▶ **Instructions for the task**
Extract only the lines from the start of the entries below to the line with "--wall-right: #fe9a86;", inclusive; omit every picture.

▶ **Data for processing**

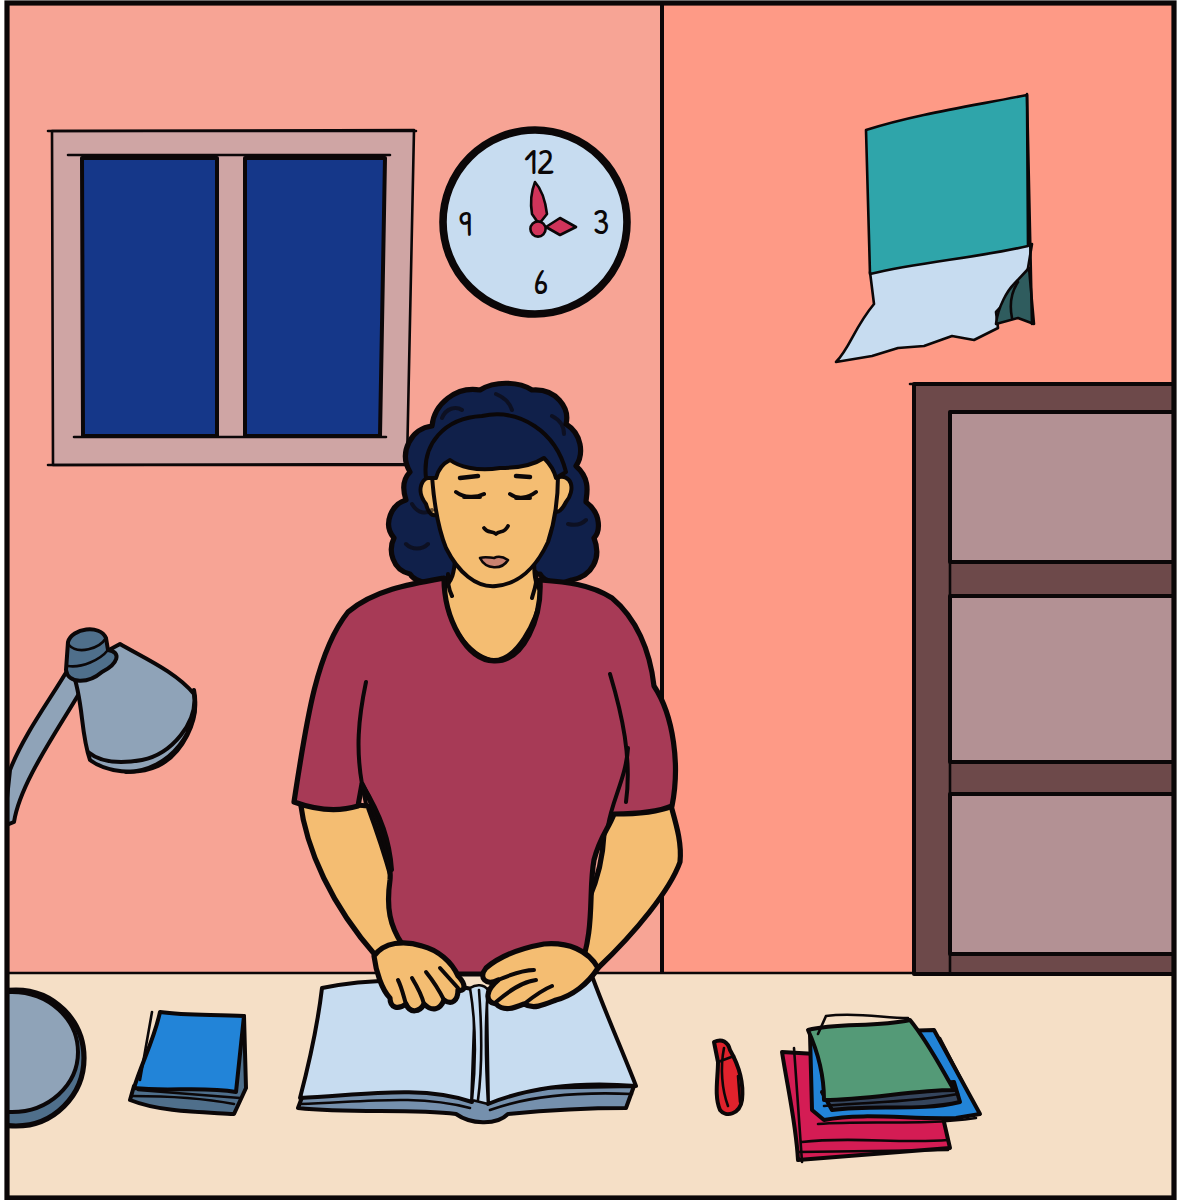
<!DOCTYPE html>
<html lang="en">
<head>
<meta charset="utf-8">
<title>Reading at the desk</title>
<link rel="stylesheet" href="https://fonts.googleapis.com/css2?family=Patrick+Hand&amp;display=swap">
<style>
:root {
  --ink: #0b0708;
  --paper: #ffffff;
  --wall-left: #f7a495;
  --wall-right: #fe9a86;
  --desk: #f5dfc6;
  --window-frame: #cfa5a4;
  --night: #153789;
  --pale-blue: #c7dcf0;
  --clock-hand: #d0345a;
  --poster: #2fa5aa;
  --poster-back: #2f5c5e;
  --shelf-wood: #6d494a;
  --shelf-back: #b39194;
  --hair: #10204a;
  --skin: #f4bd72;
  --shirt: #a73a56;
  --lamp: #8fa3b8;
  --lamp-cap: #4f6f8b;
  --page-edge: #7590ad;
  --book-blue: #2284d8;
  --book-green: #549a77;
  --book-red: #d41c54;
  --pen: #e0222c;
}
html, body { margin: 0; padding: 0; background: var(--paper); overflow: hidden; }
.panel { display: block; width: 1184px; height: 1200px; }
.line { stroke: var(--ink); stroke-linejoin: round; stroke-linecap: round; }
.thin { stroke-width: 1.3; }
.mid { stroke-width: 2; }
.bold { stroke-width: 2.6; }
.none { fill: none; }
.numeral { font-family: "Patrick Hand", cursive; font-size: 18px; fill: var(--ink); text-anchor: middle; }
</style>
</head>
<body>
<svg class="panel" viewBox="0 0 592 600" role="img" aria-label="A woman with curly dark hair reads an open book at a desk at night">
  <defs>
    <clipPath id="panel-clip"><rect x="4" y="2" width="583" height="597"/></clipPath>
  </defs>

  <g clip-path="url(#panel-clip)">
    <g id="room">
      <rect x="3" y="1" width="328" height="487" fill="var(--wall-left)"/>
      <rect x="331" y="1" width="257" height="487" fill="var(--wall-right)"/>
      <path class="line mid" d="M331 1 V487"/>
      <rect x="3" y="487" width="585" height="113" fill="var(--desk)"/>
      <path class="line thin" d="M3 486.500 H588"/>
    </g>

    <g id="window">
      <path class="line thin" fill="var(--window-frame)" d="M26 65.500 L207 65 L203.500 232 L26.500 232.500 Z"/>
      <path class="line mid" fill="var(--night)" d="M41 79 H108.500 V218 H41.500 Z"/>
      <path class="line mid" fill="var(--night)" d="M122.500 79 H192.500 L190 218 H122.500 Z"/>
      <path class="line thin none" d="M34 77.500 H195 M37 218.500 H193 M24 65.500 H208 M24 232.500 H205"/>
    </g>

    <g id="clock">
      <circle class="line" cx="267.500" cy="111" r="46" fill="var(--pale-blue)" stroke-width="3.800"/>
      <text class="numeral" x="269.500" y="87">12</text>
      <text class="numeral" x="300.500" y="117">3</text>
      <text class="numeral" x="270.500" y="147">6</text>
      <text class="numeral" x="232.500" y="118">9</text>
      <path class="line thin" fill="var(--clock-hand)" d="M267.500 91 C272 96 273 103 273.500 107 L269.500 112 L266 107 C265 101 265.500 96 267.500 91 Z"/>
      <path class="line thin" fill="var(--clock-hand)" d="M273 113.500 L280 109 L288 113.500 L280 117.500 Z"/>
      <circle class="line thin" cx="269" cy="114.500" r="3.800" fill="var(--clock-hand)"/>
    </g>

    <g id="torn-poster">
      <path class="line thin" fill="var(--pale-blue)" d="M435 136 L516 122 L513 140 L498 156 L499 164 L487 170 L476 168 L462 173 L449 174 L436 178 L418 181 C425 174 427 164 437 152 Z"/>
      <path class="line thin" fill="var(--poster)" d="M433 65 C458 57 486 53 513.500 47.500 L514 123 C488 129 460 131 435 137 Z"/>
      <path class="line thin" fill="var(--poster-back)" d="M514.500 134 L517 162 L509 159 L498 162 C499 153 504 145 507 142 Z"/>
      <path class="line thin none" d="M509 141 C505 147 505 154 506 159 M513.500 47 L516 162"/>
    </g>

    <g id="bookshelf">
      <path class="line mid" fill="var(--shelf-wood)" d="M457 192 H588 V487 H457 Z"/>
      <rect class="line mid" x="475" y="206" width="114" height="75" fill="var(--shelf-back)"/>
      <rect class="line mid" x="475" y="298" width="114" height="83" fill="var(--shelf-back)"/>
      <rect class="line mid" x="475" y="397" width="114" height="80" fill="var(--shelf-back)"/>
      <path class="line thin none" d="M475 206 V487 M455 192 H480 M475 487 H588"/>
    </g>

    <g id="lamp">
      <path class="line mid" fill="var(--lamp)" d="M35 333 C25 350 12 367 5 385 L2 413 L7 411 C10 392 27 368 40 346 Z"/>
      <path class="line mid" fill="var(--lamp)" d="M36 335 L60 322 C72 329 88 336 97 347 C100 360 91 377 79 383 C68 388 53 386 45 380 C40 366 42 351 36 335 Z"/>
      <path class="line mid none" d="M97 347 C99 361 86 377 71 380 C60 382 50 381 44 376 M97 345 C101 364 85 386 63 386"/>
      <path class="line mid" fill="var(--lamp-cap)" d="M34 321 C36 314 50 312 53 319 L54 325 C61 326 59 332 51 336 C44 342 34 342 33 335 Z"/>
      <path class="line thin none" d="M34 322 C39 328 50 324 53 319 M34 333 C41 334 50 330 54 325"/>
      <ellipse class="line bold" cx="8" cy="529" rx="34" ry="34" fill="var(--lamp-cap)"/>
      <ellipse class="line mid" cx="6" cy="526" rx="33" ry="30" fill="var(--lamp)"/>
    </g>

    <g id="closed-book">
      <path class="line mid" fill="var(--lamp-cap)" d="M67 543 L65 550 C80 556 100 556 117 557 L123 544 L122 508 Z"/>
      <path class="line mid" fill="var(--book-blue)" d="M80 506 C94 508 108 507 122 508 L118 546 C101 543 84 546 67 544 C71 531 77 520 80 506 Z"/>
      <path class="line thin none" d="M66 548 C84 548 101 549 117 552 M76 506 L70 540 M69 545 L120 549"/>
    </g>

    <g id="reader">
      <g id="hair-back">
        <path class="line bold" fill="var(--hair)" d="M216 213 C217 202 228 193 240 195 C248 190 260 191 266 195 C278 194 285 204 283 212 C291 217 292 227 288 233 C296 240 293 248 293 251 C301 257 300 266 297 269 C301 279 296 288 286 290 C279 293 272 291 270 287 L228 287 C219 295 207 291 205 287 C196 285 194 275 197 269 C191 262 196 252 203 250 C201 244 202 239 205 236 C199 226 206 214 216 213 Z"/>
      </g>

      <path id="neck" class="line mid" fill="var(--skin)" d="M228 276 C227 286 227 290 221 295 C224 316 238 330 247 330 C258 330 268 312 271 296 C267 293 267 286 267 276 Z"/>

      <g id="arms">
        <path class="line bold" fill="var(--skin)" d="M150 400 C153 425 166 453 188 478 L204 474 C199 449 194 430 184 403 Z"/>
        <path class="line bold" fill="var(--skin)" d="M302 408 C303 432 296 452 281 473 L299 484 C318 466 335 445 340 431 C341 421 338 412 335 401 Z"/>
      </g>

      <path id="shirt" class="line bold" fill="var(--shirt)" d="M222 289 C205 292 187 295 174 306 C158 326 153 362 147 401 C158 405 169 406 179 403 L181 392 C189 407 196 428 195 440 C193 454 195 463 201 472 L209 487 L289 487 C298 465 294 446 297 430 C300 418 304 415 307 407 C318 407 329 406 336 403 C340 383 337 358 327 343 C325 325 318 309 306 299 C295 292 283 291 270 290 C271 309 262 331 247 330.500 C233 330 222 309 222 289 Z"/>
      <g id="shirt-folds" class="line none mid">
        <path d="M183 341 C179 360 178 375 181 392 L183 402 M305 337 C311 357 316 379 313 401"/>
        <path d="M181 392 C191 408 195 421 196 435 M314 374 C313 389 306 400 304 413"/>
      </g>

      <g id="face">
        <path class="line mid" fill="var(--skin)" d="M218 239 C210 237 208 246 213 252 C214 256 216 259 219 257 Z"/>
        <path class="line mid" fill="var(--skin)" d="M278 239 C286 236 288 245 283 251 C281 255 279 257 277 255 Z"/>
        <path fill="var(--skin)" d="M217 226 C235 217 257 225 276 225 C281 240 278 257 275 270 C269 283 260 293 248 293 C235 293 226 281 222 273 C218 256 215 240 217 226 Z"/>
        <path class="line mid none" d="M216 238 C217 252 219 264 223 274 C229 286 238 294 248 293 C259 292 268 284 274 271 C278 259 279 249 279 238"/>
        <path class="line mid" fill="var(--hair)" d="M213 239 C211 222 222 209 241 208 C260 204 278 216 283 236 L278 239 C277 235 275 232 272 229 C266 233 258 234 250 234 C238 236 229 233 225 230 C221 232 219 235 218 239 Z"/>
        <path class="line none" stroke-width="2.200" d="M230 239 L239 238 M258 238 L265 238.500"/>
        <path class="line none" stroke-width="2" d="M228 246 C232 249 238 249 242 247 M232 248.500 H240 M255 247 C259 250 264 249 268 246 M258 249 H265"/>
        <path class="line none" stroke-width="1.900" d="M242 264 C244 267 246 265 248 267 C250 265 252 267 254 263"/>
        <path class="line thin" fill="#c98270" d="M240 279 C243 278 245 279 247 279 C249 278 251 278 254 280 C251 285 243 285 240 279 Z"/>
      </g>
      <path class="line mid none" d="M224 287 C224 291 224 294 226 298 M268 286 C269 291 267 295 266 299"/>
      <path class="line mid none" stroke="var(--ink)" d="M221 209 C223 204 228 203 231 205 M248 197 C253 199 255 202 256 205 M276 208 C280 210 282 213 282 217 M206 252 C209 257 213 257 216 255 M203 272 C206 275 211 275 214 272 M284 262 C288 263 291 262 293 260" opacity=".6"/>
    </g>

    <g id="open-book">
      <path class="line mid" fill="var(--page-edge)" d="M152 546 L149 554 C176 557 205 554 228 557 C235 562 248 563 254 557 C275 555 296 554 313 554 L317 543 Z"/>
      <path class="line mid" fill="var(--pale-blue)" d="M161 494 C185 489 215 489 238 495 L236 551 C210 542 178 548 150 549 C155 530 159 511 161 494 Z"/>
      <path class="line mid" fill="var(--pale-blue)" d="M243 495 C260 488 279 488 296 488 C303 507 311 525 318 543 C293 541 266 543 244 552 Z"/>
      <path class="line thin" fill="var(--pale-blue)" d="M235 494 C238 492 242 492 244 495 C242 515 243 535 244 552 L236 550 C238 532 238 512 235 494 Z"/>
      <path class="line thin none" d="M239.500 495 C241 515 241 535 239 550 M150 552 C182 551 208 547 235 554 M245 555 C267 547 292 546 316 547"/>
    </g>

    <g id="hands">
      <path class="line bold" fill="var(--skin)" d="M187 478 C192 471 202 470 211 473 C219 475 226 481 229 488 C233 492 233 496 229 495 C229 500 226 503 222 500 C220 505 216 506 212 502 C210 506 205 507 203 502 C199 505 195 504 195 499 C191 495 188 486 187 478 Z"/>
      <path class="line mid none" d="M213 486 C217 491 220 496 222 500 M206 489 C209 494 211 498 212 502 M199 490 C201 494 202 499 203 502 M220 484 L229 494"/>
      <path class="line bold" fill="var(--skin)" d="M299 484 C294 475 284 471 272 472 C261 474 250 478 243 484 C239 489 243 493 249 490 C243 495 242 501 248 502 C252 506 257 504 262 502 C267 505 273 502 278 500 C286 498 294 492 299 484 Z"/>
      <path class="line mid none" d="M249 490 C256 487 262 485 267 485 M248 501 C255 495 261 491 268 490 M262 502 C267 498 271 495 276 493"/>
    </g>

    <g id="pen">
      <path class="line mid" fill="var(--pen)" d="M357 521 C361 519 364 521 365 525 C369 532 372 541 371 550 C370 557 363 559 360 555 C357 548 359 539 359 531 Z"/>
      <path class="line thin none" d="M362 524 C360 534 361 545 364 553 M359 531 L367 528 M369 538 L370 551"/>
    </g>

    <g id="book-stack">
      <path class="line mid" fill="var(--book-red)" d="M391 526 L408 527 C430 526 450 530 467 531 L472 561 L475 574 L399 580 C398 562 394 545 391 526 Z"/>
      <path class="line thin none" d="M397 524 L401 581 M401 571 C425 568 450 572 474 570 M399 576 L474 575"/>
      <path class="line mid" fill="var(--book-blue)" d="M405 517 L467 515 L490 557 L478 559 C457 560 432 556 412 560 L406 555 Z"/>
      <path class="line thin none" d="M409 562 C435 560 460 563 488 559 M470 519 L484 546"/>
      <path class="line mid" fill="#35455d" d="M411 546 L416 555 C438 552 459 556 480 551 L477 541 Z"/>
      <path class="line mid" fill="var(--book-green)" d="M404 515 C419 511 437 514 455 510 C464 521 470 533 477 545 C456 545 434 550 412 550 C412 538 409 526 404 515 Z"/>
      <path class="line thin none" d="M413 508 L409 517 M413 508 C428 506 442 509 454 509 M412 553 C436 551 458 551 479 547"/>
    </g>
  </g>

  <rect id="panel-border" x="3.500" y="1.500" width="583.500" height="597.500" fill="none" stroke="var(--ink)" stroke-width="2.600"/>
</svg>
</body>
</html>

▶ **Answer to this task**
<!DOCTYPE html>
<html lang="en">
<head>
<meta charset="utf-8">
<title>Reading at the desk</title>
<link rel="stylesheet" href="https://fonts.googleapis.com/css2?family=Patrick+Hand&amp;display=swap">
<style>
:root {
  --ink: #0b0708;
  --paper: #ffffff;
  --wall-left: #f7a495;
  --wall-right: #fe9a86;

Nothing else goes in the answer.